Tuesday, April 29, 2014

Fresh Air: Dexter Filkins On Iraq's Reversion To Civil War. (BTW: Iran Won The Iraq War)

Alan: While the new millennium was still in single digits, it was clear that Iran had won The Iraq War. In the following interview with Fresh Air's Terry Gross, journalist Dexter Filkins (pictured above) says Iraq is again in a state of open civil war and that Prime Minister, Nouri al-Maliki, has become a neo-dynastic thug at least as vicious as Saddam Hussein and immeasurably more determined to inflame sectarian hatred. Whatever The Butcher of Baghdad's faults, his personal preference was for domestic tranquility over domestic upheaval. Maliki on the other hand nourishes upheaval in what could be prelude to some sort of final solution to the "Sunni problem." (This last sentence is my surmise, not Filkins'.)

Read Filkins' New Yorker Article

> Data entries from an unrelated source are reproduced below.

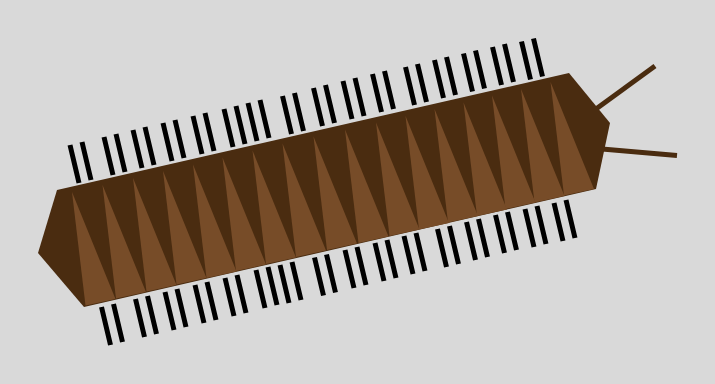
<!DOCTYPE html>
<html lang="en">
<head>
<meta charset="utf-8">
<title>Centipede</title>
<style>
:root { --ground: #d9d9d9; --shell: #4a2c10; --segment: #774c28; --leg: #000; }
html, body { margin: 0; background: var(--ground); overflow: hidden; }
svg { display: block; width: 715px; height: 384px; }
.ground { fill: var(--ground); }
.body { fill: var(--shell); }
.segments { fill: var(--segment); }
.legs { fill: none; stroke: var(--leg); stroke-width: 5; }
.antennae { fill: none; stroke: var(--shell); stroke-width: 5; }
</style>
</head>
<body>
<svg viewBox="0 0 715 384" role="img" aria-label="Brown centipede with many black legs and two antennae">
  <defs>
    <polygon id="segment" points="0,0 13.5,113.5 43.5,107"/>
    <path id="pair" d="M0 0l9 38M12-3l9 38"/>
  </defs>
  <rect class="ground" width="715" height="384"/>
  <g class="legs">
    <g id="upper-legs">
      <use href="#pair" x="70" y="145"/>
      <use href="#pair" x="104" y="137"/>
      <use href="#pair" x="133" y="130"/>
      <use href="#pair" x="163" y="123"/>
      <use href="#pair" x="193" y="116"/>
      <use href="#pair" x="224" y="109"/>
      <use href="#pair" x="248" y="103"/>
      <use href="#pair" x="282.5" y="96"/>
      <use href="#pair" x="313.5" y="88"/>
      <use href="#pair" x="343" y="81"/>
      <use href="#pair" x="372.5" y="74"/>
      <use href="#pair" x="405.5" y="67"/>
      <use href="#pair" x="434.5" y="60"/>
      <use href="#pair" x="463.5" y="53.5"/>
      <use href="#pair" x="492.5" y="47"/>
      <use href="#pair" x="521.5" y="41.5"/>
    </g>
    <g id="lower-legs">
      <use href="#pair" x="101.5" y="307"/>
      <use href="#pair" x="135.5" y="299"/>
      <use href="#pair" x="165" y="292"/>
      <use href="#pair" x="195" y="285"/>
      <use href="#pair" x="225" y="278"/>
      <use href="#pair" x="256" y="270"/>
      <use href="#pair" x="280" y="265"/>
      <use href="#pair" x="314.5" y="257.5"/>
      <use href="#pair" x="345" y="250"/>
      <use href="#pair" x="375" y="243"/>
      <use href="#pair" x="404" y="236"/>
      <use href="#pair" x="437.5" y="229"/>
      <use href="#pair" x="466.5" y="222"/>
      <use href="#pair" x="495.5" y="215"/>
      <use href="#pair" x="525" y="209"/>
      <use href="#pair" x="554" y="203"/>
    </g>
  </g>
  <g class="antennae">
    <line x1="596" y1="109" x2="655" y2="66"/>
    <line x1="602" y1="149" x2="677" y2="155.5"/>
  </g>
  <polygon class="body" points="57,190 569,73 610,123 596,189 84,307 38,253"/>
  <g class="segments">
    <use href="#segment" x="72" y="192"/>
    <use href="#segment" x="102.5" y="185"/>
    <use href="#segment" x="133" y="178"/>
    <use href="#segment" x="163" y="171"/>
    <use href="#segment" x="193" y="164.5"/>
    <use href="#segment" x="222.5" y="157.5"/>
    <use href="#segment" x="252.5" y="150.5"/>
    <use href="#segment" x="282.5" y="143.5"/>
    <use href="#segment" x="313.5" y="136.5"/>
    <use href="#segment" x="345" y="129.5"/>
    <use href="#segment" x="376" y="122.5"/>
    <use href="#segment" x="405.5" y="116"/>
    <use href="#segment" x="434.5" y="109"/>
    <use href="#segment" x="463.5" y="102.5"/>
    <use href="#segment" x="492" y="95.5"/>
    <use href="#segment" x="521" y="89"/>
    <use href="#segment" x="550.5" y="82"/>
  </g>
</svg>
</body>
</html>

New Yorker writer Dexter Filkins finds an increasingly authoritarian prime minister — Nouri al-Maliki — sectarian violence, and concern for the future. Iraq holds parliamentary elections Wednesday.
This is FRESH AIR. I'm Terry Gross. To find out what the U.S. left behind in Iraq since pulling out less than two and a half years ago, my guest, Dexter Filkins, returned there for four weeks in January and February. What he found, according to his latest article in the New Yorker, is an increasingly authoritarian leader, Prime Minister Nouri al-Maliki, a return of sectarian violence, and a nation worried about its future.
Part of the country is now under the control of Islamist extremists. Iraq holds parliamentary elections tomorrow. Maliki is seeking a third term. Many Iraqis told Filkins that Maliki's sectarianism has driven Iraq to the edge of civil war. Dexter Filkins covered the war in Iraq for the New York Times and is now a staff writer for the New Yorker. His 2008 book, "The Forever War," was about his experiences in Iraq and Afghanistan.
Dexter Filkins, welcome back to FRESH AIR. Why did you want to go back to Iraq?

No comments:

Post a Comment